Young Goodman Brown
Sometimes stories themselves have stories. Suppose you were to see a movie or read a book about a group of Satanists or a coven of witches that look and act just like us, who seem perfectly normal, and yet beneath the thin veneer of normalcy they are secretly cavorting with and in the service of pure evil.Ah, you'd say, that sounds just like Roman Polanski's Rosemary's Baby. And Rosemary's Baby in its turn was much like Val Lewton's The Seventh Victim. And Val Lewton's story was not un-influenced by Universal's The Black Cat. And before The Black Cat there was another story, and another.
Young Goodman Brown, by Nathaniel Hawthorne, is perhaps the ur-daddy of the modern Satanic Cult genre. And make no mistake, despite the cod-Puritan English and the early date of its publication (1835), this is decidedly modern work. In its bleak cynicism about society's institutions, in the juxtaposition of horror and the sunshine world of everyday life, and in its nearly cinematic description of a Witch's Sabbath, this story feels much more familiar than many of the works of Hawthorne's contemporary Edgar Allan Poe.
And it's short -- you can easily read the whole thing tonight before you go to bed.

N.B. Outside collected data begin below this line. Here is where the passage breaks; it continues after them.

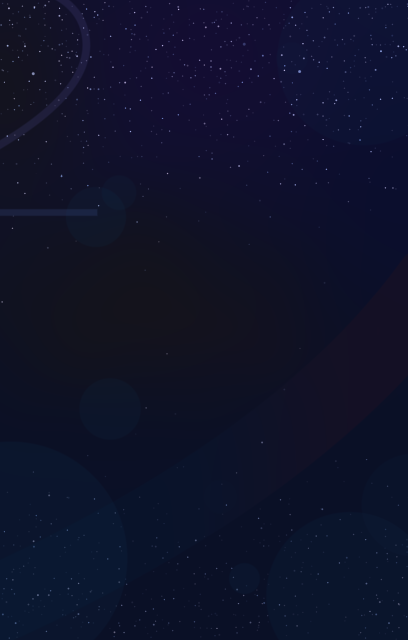
Reproduce this background procedurally as a Shadertoy shader.

```glsl
// Dim night sky: soft colour glows behind translucent discs, curved ribbons and a bar.
// Shapes are distance functions; stars are jittered points on hashed grids that
// thin out towards the middle. Lengths are fractions of the canvas height.

const vec3 NAVY = vec3(0.040, 0.062, 0.150);
const vec3 INDIGO = vec3(0.058, 0.062, 0.195);
const vec3 VIOLET = vec3(0.078, 0.050, 0.195);
const vec3 UMBER = vec3(0.078, 0.076, 0.108);
const vec3 DEEP_BLUE = vec3(0.040, 0.052, 0.180);
const vec3 TEAL = vec3(0.050, 0.230, 0.360);
const vec3 PLUM = vec3(0.100, 0.065, 0.140);
const vec3 LAVENDER = vec3(0.260, 0.250, 0.480);

float hash(vec2 p) {
    return fract(sin(dot(p, vec2(127.1, 311.7))) * 43758.55);
}

float noise(vec2 p) {
    vec2 i = floor(p), f = fract(p);
    f = f * f * (3.0 - 2.0 * f);
    return mix(mix(hash(i), hash(i + vec2(1, 0)), f.x),
               mix(hash(i + vec2(0, 1)), hash(i + vec2(1, 1)), f.x), f.y);
}

float glow(vec2 p, vec2 center, vec2 size) {
    vec2 d = (p - center) / size;
    return exp(-dot(d, d));
}

float fill(float dist, float px) {
    return smoothstep(px, -px, dist);
}

float disc(vec2 p, vec2 center, float radius, float px) {
    return fill(length(p - center) - radius, px);
}

float segmentDist(vec2 p, vec2 a, vec2 b) {
    vec2 ab = b - a;
    return length(p - a - ab * clamp(dot(p - a, ab) / dot(ab, ab), 0.0, 1.0));
}

// Distance to a quadratic curve, walked as short segments
float curveDist(vec2 p, vec2 a, vec2 b, vec2 c) {
    float nearest = 10.0;
    vec2 last = a;
    for (int i = 1; i <= 24; i++) {
        float t = float(i) / 24.0;
        vec2 next = mix(mix(a, b, t), mix(b, c, t), t);
        nearest = min(nearest, segmentDist(p, last, next));
        last = next;
    }
    return nearest;
}

// One star per chosen cell, mostly faint
vec3 stars(vec2 p, float cells, float density, float radius, float px) {
    vec2 id = floor(p * cells);
    vec2 jitter = vec2(hash(id + 3.1), hash(id + 7.7)) * 0.7 + 0.15;
    float dist = length(p - (id + jitter) / cells);
    float lit = step(hash(id + 13.3), density);
    float power = mix(0.10, 0.80, pow(hash(id + 21.9), 3.0));
    vec3 tint = mix(vec3(0.60, 0.75, 1.0), vec3(1.0, 0.92, 0.95), hash(id + 31.5));
    return tint * lit * power * smoothstep(radius + px, radius - px * 0.5, dist);
}

vec3 skyColor(vec2 p) {
    vec2 q = p + 0.035 * (vec2(noise(p * 9.0), noise(p * 9.0 + 40.0)) - 0.5);
    vec3 color = mix(NAVY, INDIGO, smoothstep(0.45, 0.90, q.y));
    color = mix(color, DEEP_BLUE, 0.8 * glow(q, vec2(0.62, 0.73), vec2(0.20, 0.22)));
    color = mix(color, VIOLET, 0.85 * glow(q, vec2(0.32, 0.92), vec2(0.20, 0.20)));
    color = mix(color, UMBER, 0.85 * glow(q, vec2(0.0, 0.87), vec2(0.14, 0.20)));
    color = mix(color, UMBER, 0.95 * glow(q, vec2(0.20, 0.53), vec2(0.24, 0.16)));
    return color + vec3(0.012, 0.0, -0.005) * glow(q, vec2(0.38, 0.46), vec2(0.15, 0.08));
}

void mainImage(out vec4 fragColor, in vec2 fragCoord) {
    float px = 1.0 / iResolution.y;
    vec2 p = fragCoord * px;
    vec3 color = skyColor(p);

    // Broad ribbon, plum at the right and blue at the lower left
    float ribbon = curveDist(p, vec2(0.677, 0.557), vec2(0.456, 0.251), vec2(-0.078, 0.023));
    vec3 ribbonColor = mix(vec3(0.035, 0.080, 0.175), PLUM, smoothstep(0.25, 0.60, p.x));
    color = mix(color, ribbonColor, 0.65 * fill(ribbon - 0.0612, px));

    // Large corner discs
    color = mix(color, TEAL, 0.085 * disc(p, vec2(0.568, 0.908), 0.135, px));
    color = mix(color, TEAL, 0.130 * disc(p, vec2(0.017, 0.128), 0.182, px));
    color = mix(color, TEAL, 0.110 * disc(p, vec2(0.547, 0.069), 0.131, px));
    color = mix(color, TEAL, 0.070 * disc(p, vec2(0.645, 0.211), 0.080, px));

    // Small discs
    color = mix(color, TEAL, 0.050 * disc(p, vec2(0.456, 0.909), 0.025, px));
    color = mix(color, TEAL, 0.120 * disc(p, vec2(0.150, 0.661), 0.047, px));
    color = mix(color, TEAL, 0.100 * disc(p, vec2(0.186, 0.699), 0.027, px));
    color = mix(color, TEAL, 0.110 * disc(p, vec2(0.172, 0.361), 0.048, px));
    color = mix(color, TEAL, 0.130 * disc(p, vec2(0.382, 0.096), 0.024, px));
    color = mix(color, TEAL, 0.025 * disc(p, vec2(0.344, 0.224), 0.026, px));

    // Thin hook and straight bar
    vec2 bend = vec2(0.135, 0.928);
    float hook = min(curveDist(p, vec2(0.081, 1.010), vec2(0.135, 0.984), bend),
                     curveDist(p, bend, vec2(0.133, 0.850), vec2(-0.010, 0.768)));
    color = mix(color, LAVENDER, 0.27 * fill(hook - 0.006, px));
    float bar = max(abs(p.y - 0.668) - 0.0052, p.x - 0.152);
    color = mix(color, vec3(0.20, 0.27, 0.48), 0.30 * fill(bar, px));

    // Stars crowd the top and, more faintly, the bottom
    float upper = smoothstep(0.58, 1.0, p.y);
    float lower = smoothstep(0.32, 0.0, p.y);
    float density = upper + 0.8 * lower;
    float strength = mix(0.55, 1.0, step(0.5, p.y));
    color += strength * stars(p, 120.0, 0.30 * density, 0.0005, px);
    color += strength * stars(p + 5.3, 60.0, 0.14 * density, 0.0009, px);
    color += stars(p + 9.1, 18.0, 0.10 * upper, 0.0018, px);

    fragColor = vec4(color, 1.0);
}
```
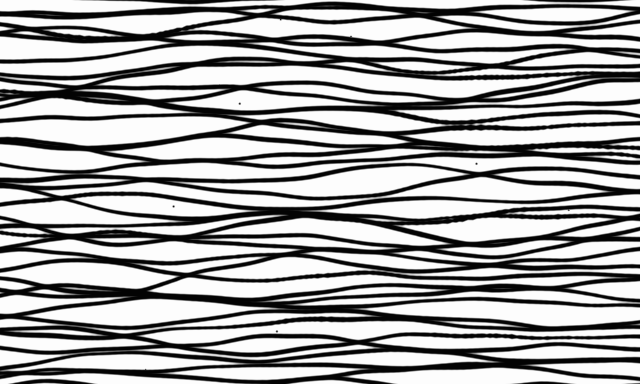
Give the GLSL for this pattern, as a WebGL 2 fragment shader.

```glsl
#version 300 es
precision highp float;
// Hand-inked, nearly horizontal strands that drift, cross and merge on white.
// Each strand is a height curve made of gradient noise; a smooth union of the
// distances fills the narrow wedges where strands meet, like pooled ink.

#define STRANDS 38         // strands over the canvas height
#define HALF_WIDTH 0.0053  // mean half thickness of a strand
#define SOFTNESS 0.0054    // width of the blurred edge
#define POOLING 0.005      // how far ink fills between touching strands
#define DRIFT 0.105        // height of the slow waves
#define WAVE_RATE 1.75     // slow waves per unit of length
#define ROUGHNESS 0.0026   // ragged dry-pen edge
#define SPECK_CELL 0.085   // spacing of the stray specks
#define SPECK_SHARE 0.05   // share of cells that hold a speck
#define INK vec3(0.012)
#define PAPER vec3(0.994)

uniform vec2 u_resolution;
out vec4 fragColor;

// Integer hash of a lattice point, from 0 to 1
float hash(ivec2 cell) {
    uint h = uint(cell.x) * 1597334677u ^ uint(cell.y) * 3812015801u;
    h = (h ^ (h >> 16)) * 2146121005u;
    h = (h ^ (h >> 15)) * 2221713035u;
    return float((h ^ (h >> 16)) >> 8) / 16777216.0;
}

// One-dimensional gradient noise, a separate track for each seed
float gradientNoise(float x, int seed) {
    int cell = int(floor(x));
    float f = fract(x);
    float left = (hash(ivec2(cell, seed)) * 2.0 - 1.0) * f;
    float right = (hash(ivec2(cell + 1, seed)) * 2.0 - 1.0) * (f - 1.0);
    return mix(left, right, f * f * f * (f * (f * 6.0 - 15.0) + 10.0));
}

float smoothUnion(float a, float b, float radius) {
    float h = max(radius - abs(a - b), 0.0) / radius;
    return min(a, b) - h * h * radius * 0.25;
}

// Signed distance to one strand
float strand(vec2 p, int id) {
    int seed = id * 8 + 400;
    float phase = hash(ivec2(id, 7)) * 20.0 + 10.0;
    float along = p.x + phase;
    float jitter = (hash(ivec2(id, 19)) - 0.5) * 0.7;
    float center = (float(id) + 0.5 + jitter) / float(STRANDS);
    center += DRIFT * gradientNoise(along * WAVE_RATE, seed);
    center += DRIFT * 0.7 * gradientNoise(along * WAVE_RATE * 0.5, seed + 1);
    center += DRIFT * 0.1 * gradientNoise(along * WAVE_RATE * 3.7, seed + 2);

    // Pen pressure varies slowly; only some stretches turn ragged
    float halfWidth = HALF_WIDTH * (1.0 + 0.7 * gradientNoise(along * 2.6, seed + 3));
    float ragged = smoothstep(0.08, 0.3, gradientNoise(along * 1.3, seed + 4));
    float grain = gradientNoise(along * 75.0, seed + 5);
    halfWidth += ROUGHNESS * (0.2 + ragged) * grain;
    return abs(p.y - center) - halfWidth;
}

// Signed distance to sparse stray dots
float specks(vec2 p) {
    ivec2 cell = ivec2(floor(p / SPECK_CELL));
    vec2 offset = vec2(hash(cell + 31), hash(cell + 57)) * 0.7 + 0.15;
    float radius = hash(cell + 83) < SPECK_SHARE ? 0.0022 : -1.0;
    return length(p - (vec2(cell) + offset) * SPECK_CELL) - radius;
}

void main() {
    vec2 p = gl_FragCoord.xy / u_resolution.y;

    // Join all strands, including those that wander in from outside
    float inkDistance = 1.0;
    for (int id = -4; id < STRANDS + 4; id++) {
        inkDistance = smoothUnion(inkDistance, strand(p, id), POOLING);
    }
    inkDistance = min(inkDistance, specks(p));

    // Blurred edge, never thinner than the canvas can resolve
    float edge = 0.5 * max(SOFTNESS, 1.4 / u_resolution.y);
    float paperShare = smoothstep(-edge, edge, inkDistance);
    fragColor = vec4(mix(INK, PAPER, paperShare), 1.0);
}
```
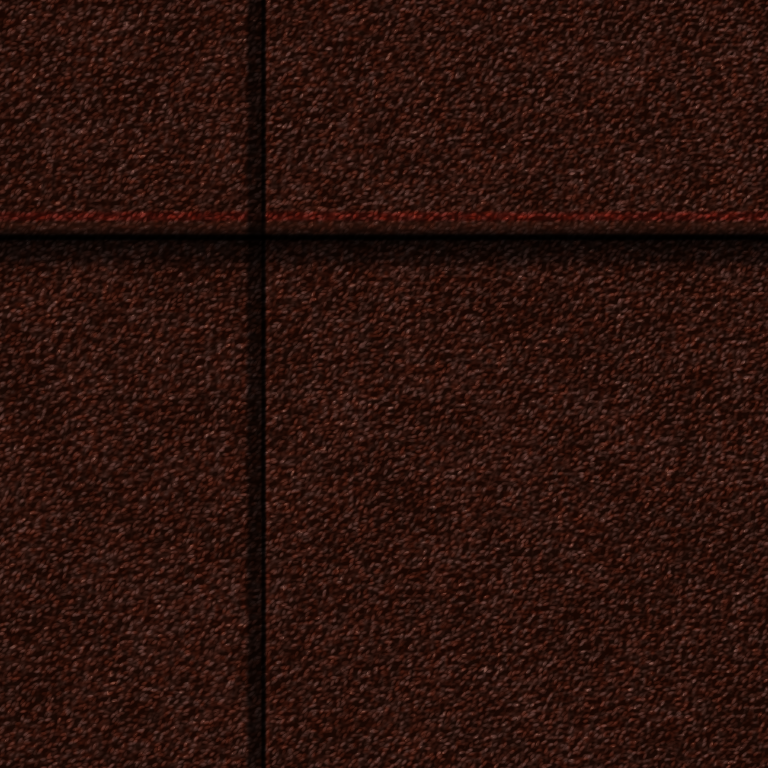
This texture is drawn by a Shadertoy shader. Its source:

```glsl
// Dark red-brown grained slab, one tile per canvas, split by two grooves.
// Slanted grains scattered one per cell lie over embossed noise; distance bands
// shade an upright joint and a level overlap with a red lip, gap and shadow.

// Integer hash of a lattice cell, 0 to 1
float hash(ivec2 cell) {
    uvec2 q = uvec2(cell) * uvec2(1597334673u, 3812015801u);
    uint n = (q.x ^ q.y) * 1597334673u;
    n = (n ^ (n >> 15)) * 2246822519u;
    n ^= n >> 13;
    return float(n >> 8) / 16777216.0;
}

// Value noise that wraps at the canvas edges
float noise(vec2 uv, vec2 cells) {
    vec2 p = uv * cells;
    vec2 i = floor(p), f = smoothstep(0.0, 1.0, p - i);
    ivec2 a = ivec2(mod(i, cells)), b = ivec2(mod(i + 1.0, cells));
    return mix(mix(hash(a), hash(ivec2(b.x, a.y)), f.x),
               mix(hash(ivec2(a.x, b.y)), hash(b), f.x), f.y);
}

// Brightness of the strongest slanted grain at this spot
float grains(vec2 uv, float cells) {
    vec2 p = uv * cells, i = floor(p);
    float light = 0.0;
    for (int y = -1; y <= 1; y++)
    for (int x = -1; x <= 1; x++) {
        vec2 cell = i + vec2(x, y);
        ivec2 id = ivec2(mod(cell, cells));
        vec2 d = p - cell - vec2(hash(id + 311), hash(id + 733));
        float angle = 0.1 + 1.0 * hash(id + 1201);
        float c = cos(angle), s = sin(angle);
        vec2 r = vec2(c * d.x + s * d.y, c * d.y - s * d.x);
        float body = 1.0 - smoothstep(0.25, 1.0, length(r / vec2(0.9, 0.45)));
        light = max(light, body * mix(0.25, 1.0, hash(id + 1777)) * (1.0 + 0.6 * r.y));
    }
    return light;
}

// Fine relief: coarser at the left, finer towards the right
float relief(vec2 uv) {
    float fine = mix(0.4, 0.65, smoothstep(0.1, 0.9, uv.x));
    return mix(noise(uv, vec2(120.0, 150.0)), noise(uv, vec2(220.0, 256.0)), fine);
}

// Soft-edged band between lo and hi
float band(float x, float lo, float hi, float soft) {
    return smoothstep(lo - soft, lo + soft, x) * (1.0 - smoothstep(hi - soft, hi + soft, x));
}

void mainImage(out vec4 fragColor, in vec2 fragCoord) {
    vec2 uv = fragCoord / iResolution.xy;

    // Grains plus relief lit from the upper left, with faint broad blotches
    float slope = relief(uv) - relief(uv + vec2(-0.0024, 0.0032));
    float blotch = noise(uv, vec2(28.0)) - 0.5;
    float grain = grains(uv, 140.0) - 0.47;
    float tone = clamp(0.46 + 0.75 * grain + 0.8 * slope + 0.18 * blotch, 0.0, 1.3);
    vec3 color = mix(vec3(0.09, 0.036, 0.018), vec3(0.34, 0.195, 0.165), tone);

    // Rust in the dark parts, brown in the light ones, and pale specks
    float brown = noise(uv + 0.37, vec2(150.0)) + 0.6 * (tone - 0.45);
    color.gb *= mix(vec2(0.65, 0.42), vec2(1.08, 1.12), clamp(brown, 0.0, 1.0));
    float speck = smoothstep(0.75, 1.0, noise(uv + 0.61, vec2(240.0)));
    color += vec3(0.14, 0.11, 0.09) * speck * smoothstep(0.4, 0.9, tone);

    // Upright joint: shaded side, thin black gap, lit edge
    float joint = band(uv.x, 0.322, 0.345, 0.004);
    color *= 1.0 - 0.55 * joint;
    color *= 1.0 - 0.75 * band(uv.x, 0.3405, 0.3455, 0.002);
    color += vec3(0.04, 0.011, 0.006) * band(uv.x, 0.347, 0.351, 0.0015);

    // Level overlap: red lip and rounded brown underside
    float lip = band(uv.y, 0.713, 0.724, 0.004) * (1.0 - 0.8 * joint);
    color = mix(color, color * vec3(1.15, 0.75, 0.7) + vec3(0.045, 0.008, 0.005), lip);
    vec3 worn = mix(color, vec3(0.19, 0.085, 0.05) * (1.0 - 0.7 * joint), 0.4);
    worn *= mix(0.5, 0.95, smoothstep(0.695, 0.708, uv.y));
    color = mix(color, worn, band(uv.y, 0.692, 0.711, 0.003));

    // Shadow cast below the overlap, and the black gap
    float below = 1.0 - smoothstep(0.69, 0.694, uv.y);
    color *= 1.0 - 0.5 * below * smoothstep(0.643, 0.667, uv.y);
    color *= 1.0 - 0.4 * below * smoothstep(0.665, 0.688, uv.y);
    color *= 1.0 - 0.9 * band(uv.y, 0.687, 0.695, 0.0025);

    fragColor = vec4(color, 1.0);
}
```
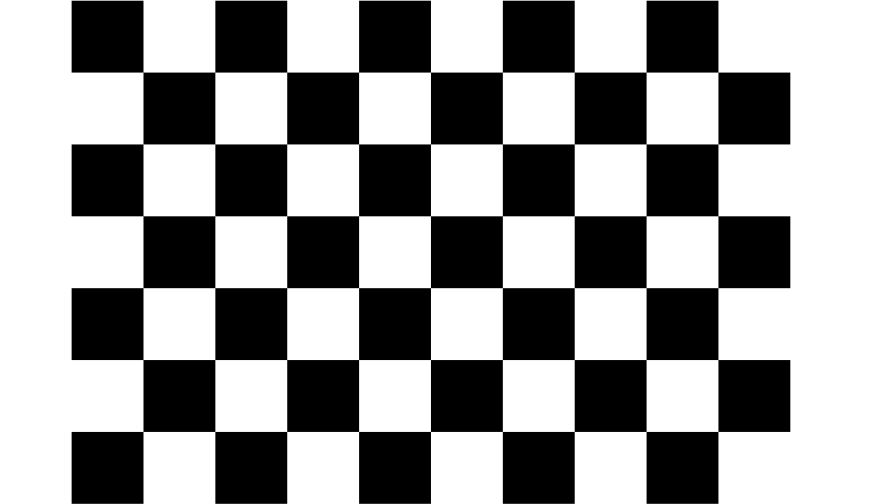
Reproduce this pattern procedurally as a Shadertoy shader.

```glsl
// Black and white calibration checkerboard, 10 by 7 squares, on a white page.
// Each pixel is box filtered exactly: the stripe area is integrated along
// each axis, and even and odd stripes are then combined into the checks.

const vec2 BOARD_CELLS = vec2(10.0, 7.0);
const vec2 BOARD_ORIGIN = vec2(0.1421, 0.0004); // lower left, in canvas heights
const float CELL_SIZE = 0.1426;                 // in canvas heights
const vec3 INK = vec3(0.0);
const vec3 PAPER = vec3(1.0);

// Length of even-numbered unit stripes between 0 and x, per axis.
vec2 evenStripeLength(vec2 x) {
    return floor(x * 0.5) + min(mod(x, 2.0), 1.0);
}

// Share of a square footprint covered by the dark checks of a finite board.
float checkerCoverage(vec2 center, float width, vec2 cells) {
    vec2 low = clamp(center - 0.5 * width, vec2(0.0), cells);
    vec2 high = clamp(center + 0.5 * width, vec2(0.0), cells);
    vec2 inside = (high - low) / width;
    vec2 even = (evenStripeLength(high) - evenStripeLength(low)) / width;
    vec2 odd = inside - even;
    return clamp(even.x * even.y + odd.x * odd.y, 0.0, 1.0);
}

void mainImage(out vec4 fragColor, in vec2 fragCoord) {
    // Canvas position and pixel width, both in board cells
    vec2 position = (fragCoord / iResolution.y - BOARD_ORIGIN) / CELL_SIZE;
    float pixelWidth = 1.0 / (iResolution.y * CELL_SIZE);

    float ink = checkerCoverage(position, pixelWidth, BOARD_CELLS);
    fragColor = vec4(mix(PAPER, INK, ink), 1.0);
}
```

(Oh, and if, after reading the story, you find that sleep eludes you, you might care to check out this beautiful Flash-based online exhibition about Nathaniel Hawthorne, courtesy of the Peabody Essex Museum.)